=== Begin Enclosure ===

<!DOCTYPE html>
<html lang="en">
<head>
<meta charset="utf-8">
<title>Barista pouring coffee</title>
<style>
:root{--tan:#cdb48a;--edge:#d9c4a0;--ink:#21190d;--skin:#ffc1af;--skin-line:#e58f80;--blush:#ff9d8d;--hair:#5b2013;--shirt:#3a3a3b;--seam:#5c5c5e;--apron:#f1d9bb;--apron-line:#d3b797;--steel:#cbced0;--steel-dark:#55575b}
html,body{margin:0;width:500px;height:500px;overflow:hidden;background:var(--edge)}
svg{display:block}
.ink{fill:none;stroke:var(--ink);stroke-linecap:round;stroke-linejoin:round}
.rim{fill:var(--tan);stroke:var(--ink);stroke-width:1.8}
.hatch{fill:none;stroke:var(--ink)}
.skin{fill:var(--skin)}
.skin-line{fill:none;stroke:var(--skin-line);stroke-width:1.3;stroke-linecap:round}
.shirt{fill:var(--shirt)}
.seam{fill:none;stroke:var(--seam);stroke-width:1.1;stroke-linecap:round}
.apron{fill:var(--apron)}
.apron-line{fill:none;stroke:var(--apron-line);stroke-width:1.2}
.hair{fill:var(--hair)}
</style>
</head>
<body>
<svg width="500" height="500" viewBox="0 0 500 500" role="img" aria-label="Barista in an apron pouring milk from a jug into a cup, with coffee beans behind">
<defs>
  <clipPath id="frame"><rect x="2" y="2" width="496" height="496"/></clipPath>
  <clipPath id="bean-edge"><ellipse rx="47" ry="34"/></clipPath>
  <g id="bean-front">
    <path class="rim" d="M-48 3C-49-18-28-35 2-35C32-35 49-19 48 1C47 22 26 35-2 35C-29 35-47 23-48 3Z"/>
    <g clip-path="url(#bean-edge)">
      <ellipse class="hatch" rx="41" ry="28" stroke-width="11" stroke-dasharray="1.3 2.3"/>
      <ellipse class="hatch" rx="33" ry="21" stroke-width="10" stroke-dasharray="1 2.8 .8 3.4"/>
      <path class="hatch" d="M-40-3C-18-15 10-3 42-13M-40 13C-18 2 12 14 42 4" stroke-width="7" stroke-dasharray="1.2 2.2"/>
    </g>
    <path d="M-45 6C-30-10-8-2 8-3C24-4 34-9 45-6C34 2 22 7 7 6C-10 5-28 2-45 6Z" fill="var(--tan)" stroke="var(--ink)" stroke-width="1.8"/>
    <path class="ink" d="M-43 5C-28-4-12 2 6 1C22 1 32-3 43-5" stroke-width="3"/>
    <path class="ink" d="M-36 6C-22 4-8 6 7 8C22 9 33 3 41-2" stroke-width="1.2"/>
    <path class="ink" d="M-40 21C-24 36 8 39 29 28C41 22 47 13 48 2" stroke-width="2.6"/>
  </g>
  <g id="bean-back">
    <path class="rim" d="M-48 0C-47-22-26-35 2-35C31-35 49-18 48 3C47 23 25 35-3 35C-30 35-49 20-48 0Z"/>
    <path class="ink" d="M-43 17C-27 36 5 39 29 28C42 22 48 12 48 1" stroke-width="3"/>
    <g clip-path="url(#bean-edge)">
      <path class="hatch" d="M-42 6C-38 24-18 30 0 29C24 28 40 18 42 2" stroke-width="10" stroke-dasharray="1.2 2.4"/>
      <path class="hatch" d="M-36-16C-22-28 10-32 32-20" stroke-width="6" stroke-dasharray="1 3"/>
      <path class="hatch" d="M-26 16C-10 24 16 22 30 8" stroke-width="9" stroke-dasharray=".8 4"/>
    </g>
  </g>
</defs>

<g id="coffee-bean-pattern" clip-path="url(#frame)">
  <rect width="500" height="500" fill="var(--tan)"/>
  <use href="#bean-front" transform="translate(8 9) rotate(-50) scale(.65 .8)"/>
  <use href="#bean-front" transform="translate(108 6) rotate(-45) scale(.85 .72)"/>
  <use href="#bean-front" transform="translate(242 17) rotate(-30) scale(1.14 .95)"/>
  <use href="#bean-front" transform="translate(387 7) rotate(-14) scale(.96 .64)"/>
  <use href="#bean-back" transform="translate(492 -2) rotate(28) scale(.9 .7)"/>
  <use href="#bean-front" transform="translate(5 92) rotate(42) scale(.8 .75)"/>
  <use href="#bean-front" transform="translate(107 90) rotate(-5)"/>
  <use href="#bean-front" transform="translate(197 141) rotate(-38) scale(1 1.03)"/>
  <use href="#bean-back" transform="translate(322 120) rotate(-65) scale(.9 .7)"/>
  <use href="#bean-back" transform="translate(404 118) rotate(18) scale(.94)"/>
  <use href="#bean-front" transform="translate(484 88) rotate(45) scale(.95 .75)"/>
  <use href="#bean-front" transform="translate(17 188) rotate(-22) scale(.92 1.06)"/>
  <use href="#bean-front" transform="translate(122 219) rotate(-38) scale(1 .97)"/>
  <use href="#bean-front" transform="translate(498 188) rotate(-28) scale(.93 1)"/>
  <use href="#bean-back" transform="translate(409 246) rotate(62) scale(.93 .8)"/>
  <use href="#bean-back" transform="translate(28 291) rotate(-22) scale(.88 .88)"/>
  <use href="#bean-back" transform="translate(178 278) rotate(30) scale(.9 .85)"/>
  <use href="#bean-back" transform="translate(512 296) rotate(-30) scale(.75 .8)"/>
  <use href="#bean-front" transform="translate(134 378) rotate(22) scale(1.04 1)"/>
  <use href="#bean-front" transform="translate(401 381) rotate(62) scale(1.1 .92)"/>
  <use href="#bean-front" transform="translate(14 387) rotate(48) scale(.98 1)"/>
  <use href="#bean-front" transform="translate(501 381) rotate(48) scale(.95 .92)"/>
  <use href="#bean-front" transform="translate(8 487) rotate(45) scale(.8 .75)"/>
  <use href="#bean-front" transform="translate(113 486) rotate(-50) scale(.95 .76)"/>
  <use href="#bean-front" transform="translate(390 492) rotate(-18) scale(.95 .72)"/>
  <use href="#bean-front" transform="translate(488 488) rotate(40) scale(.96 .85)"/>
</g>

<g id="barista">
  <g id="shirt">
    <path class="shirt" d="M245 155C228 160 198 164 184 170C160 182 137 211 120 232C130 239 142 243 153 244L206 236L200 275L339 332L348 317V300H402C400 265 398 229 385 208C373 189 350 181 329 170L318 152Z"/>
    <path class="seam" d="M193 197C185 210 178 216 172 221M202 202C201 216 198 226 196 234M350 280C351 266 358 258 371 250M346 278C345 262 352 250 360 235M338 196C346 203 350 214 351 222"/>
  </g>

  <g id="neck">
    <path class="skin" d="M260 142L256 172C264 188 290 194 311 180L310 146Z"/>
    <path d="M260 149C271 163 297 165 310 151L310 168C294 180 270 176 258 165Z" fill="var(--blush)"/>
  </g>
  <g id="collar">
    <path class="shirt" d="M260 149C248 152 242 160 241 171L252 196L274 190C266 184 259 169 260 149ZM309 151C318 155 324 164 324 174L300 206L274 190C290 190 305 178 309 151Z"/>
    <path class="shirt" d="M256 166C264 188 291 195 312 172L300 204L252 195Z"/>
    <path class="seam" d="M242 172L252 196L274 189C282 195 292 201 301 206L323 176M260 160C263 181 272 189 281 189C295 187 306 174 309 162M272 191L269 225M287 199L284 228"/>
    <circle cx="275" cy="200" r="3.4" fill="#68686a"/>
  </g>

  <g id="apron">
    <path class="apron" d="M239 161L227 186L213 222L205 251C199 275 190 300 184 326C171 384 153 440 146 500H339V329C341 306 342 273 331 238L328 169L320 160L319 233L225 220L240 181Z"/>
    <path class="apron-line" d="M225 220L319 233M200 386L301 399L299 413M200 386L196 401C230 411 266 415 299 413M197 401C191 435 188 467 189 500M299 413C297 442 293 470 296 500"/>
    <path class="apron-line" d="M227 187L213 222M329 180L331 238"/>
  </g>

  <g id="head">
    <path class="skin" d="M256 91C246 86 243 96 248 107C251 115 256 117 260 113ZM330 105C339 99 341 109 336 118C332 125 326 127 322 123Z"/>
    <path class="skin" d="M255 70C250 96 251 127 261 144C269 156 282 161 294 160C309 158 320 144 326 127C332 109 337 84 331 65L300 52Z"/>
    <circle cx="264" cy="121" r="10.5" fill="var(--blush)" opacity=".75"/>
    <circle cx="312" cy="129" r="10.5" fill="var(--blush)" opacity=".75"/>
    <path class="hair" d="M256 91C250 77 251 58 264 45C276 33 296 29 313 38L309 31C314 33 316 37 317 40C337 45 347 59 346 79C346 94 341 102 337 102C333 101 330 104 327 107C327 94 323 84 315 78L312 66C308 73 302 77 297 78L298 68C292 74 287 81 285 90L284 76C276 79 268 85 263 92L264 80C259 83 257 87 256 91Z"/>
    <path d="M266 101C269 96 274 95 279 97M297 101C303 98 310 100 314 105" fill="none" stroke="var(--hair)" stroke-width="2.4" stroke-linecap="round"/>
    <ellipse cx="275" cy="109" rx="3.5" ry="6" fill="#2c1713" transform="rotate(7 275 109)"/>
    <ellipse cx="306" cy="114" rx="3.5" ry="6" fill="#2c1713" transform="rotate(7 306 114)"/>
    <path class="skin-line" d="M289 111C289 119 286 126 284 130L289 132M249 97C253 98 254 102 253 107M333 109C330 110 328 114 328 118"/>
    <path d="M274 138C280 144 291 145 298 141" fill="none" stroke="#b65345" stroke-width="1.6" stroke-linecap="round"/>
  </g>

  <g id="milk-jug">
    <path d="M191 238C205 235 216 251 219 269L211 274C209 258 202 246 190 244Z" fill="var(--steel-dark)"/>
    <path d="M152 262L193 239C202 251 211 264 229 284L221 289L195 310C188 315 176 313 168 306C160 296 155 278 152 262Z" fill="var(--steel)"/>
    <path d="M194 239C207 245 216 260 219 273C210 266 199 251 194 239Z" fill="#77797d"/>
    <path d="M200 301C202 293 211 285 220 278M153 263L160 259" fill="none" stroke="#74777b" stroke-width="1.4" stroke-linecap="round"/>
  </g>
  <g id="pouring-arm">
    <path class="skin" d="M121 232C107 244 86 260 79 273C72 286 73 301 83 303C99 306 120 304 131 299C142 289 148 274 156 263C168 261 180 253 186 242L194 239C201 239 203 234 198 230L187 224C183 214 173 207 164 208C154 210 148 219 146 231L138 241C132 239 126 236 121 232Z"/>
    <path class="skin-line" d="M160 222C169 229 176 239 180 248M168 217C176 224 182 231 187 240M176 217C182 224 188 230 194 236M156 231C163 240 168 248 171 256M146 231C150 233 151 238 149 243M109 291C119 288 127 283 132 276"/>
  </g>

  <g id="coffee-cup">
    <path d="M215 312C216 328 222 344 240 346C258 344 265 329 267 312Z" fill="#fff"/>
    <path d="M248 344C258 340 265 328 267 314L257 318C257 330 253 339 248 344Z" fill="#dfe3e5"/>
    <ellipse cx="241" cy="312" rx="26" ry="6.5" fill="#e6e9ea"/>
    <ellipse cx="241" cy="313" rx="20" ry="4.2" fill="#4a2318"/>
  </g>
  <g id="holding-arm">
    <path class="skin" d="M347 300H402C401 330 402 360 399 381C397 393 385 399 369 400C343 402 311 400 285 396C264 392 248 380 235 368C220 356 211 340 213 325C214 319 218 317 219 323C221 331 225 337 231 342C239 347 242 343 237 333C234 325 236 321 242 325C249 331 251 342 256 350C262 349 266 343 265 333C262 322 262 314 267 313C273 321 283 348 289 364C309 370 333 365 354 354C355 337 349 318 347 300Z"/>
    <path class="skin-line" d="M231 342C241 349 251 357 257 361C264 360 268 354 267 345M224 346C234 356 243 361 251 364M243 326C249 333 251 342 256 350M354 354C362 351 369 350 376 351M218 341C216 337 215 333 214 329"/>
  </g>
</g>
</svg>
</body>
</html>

=== End Enclosure ===

**Problem statement:** Repeat, word for word, the lines above between the line holding "238C205 235 216" and the line holding "262L193 239C202 251", inclusive; omit everything else.

**Exercise answer:**
    <path d="M191 238C205 235 216 251 219 269L211 274C209 258 202 246 190 244Z" fill="var(--steel-dark)"/>
    <path d="M152 262L193 239C202 251 211 264 229 284L221 289L195 310C188 315 176 313 168 306C160 296 155 278 152 262Z" fill="var(--steel)"/>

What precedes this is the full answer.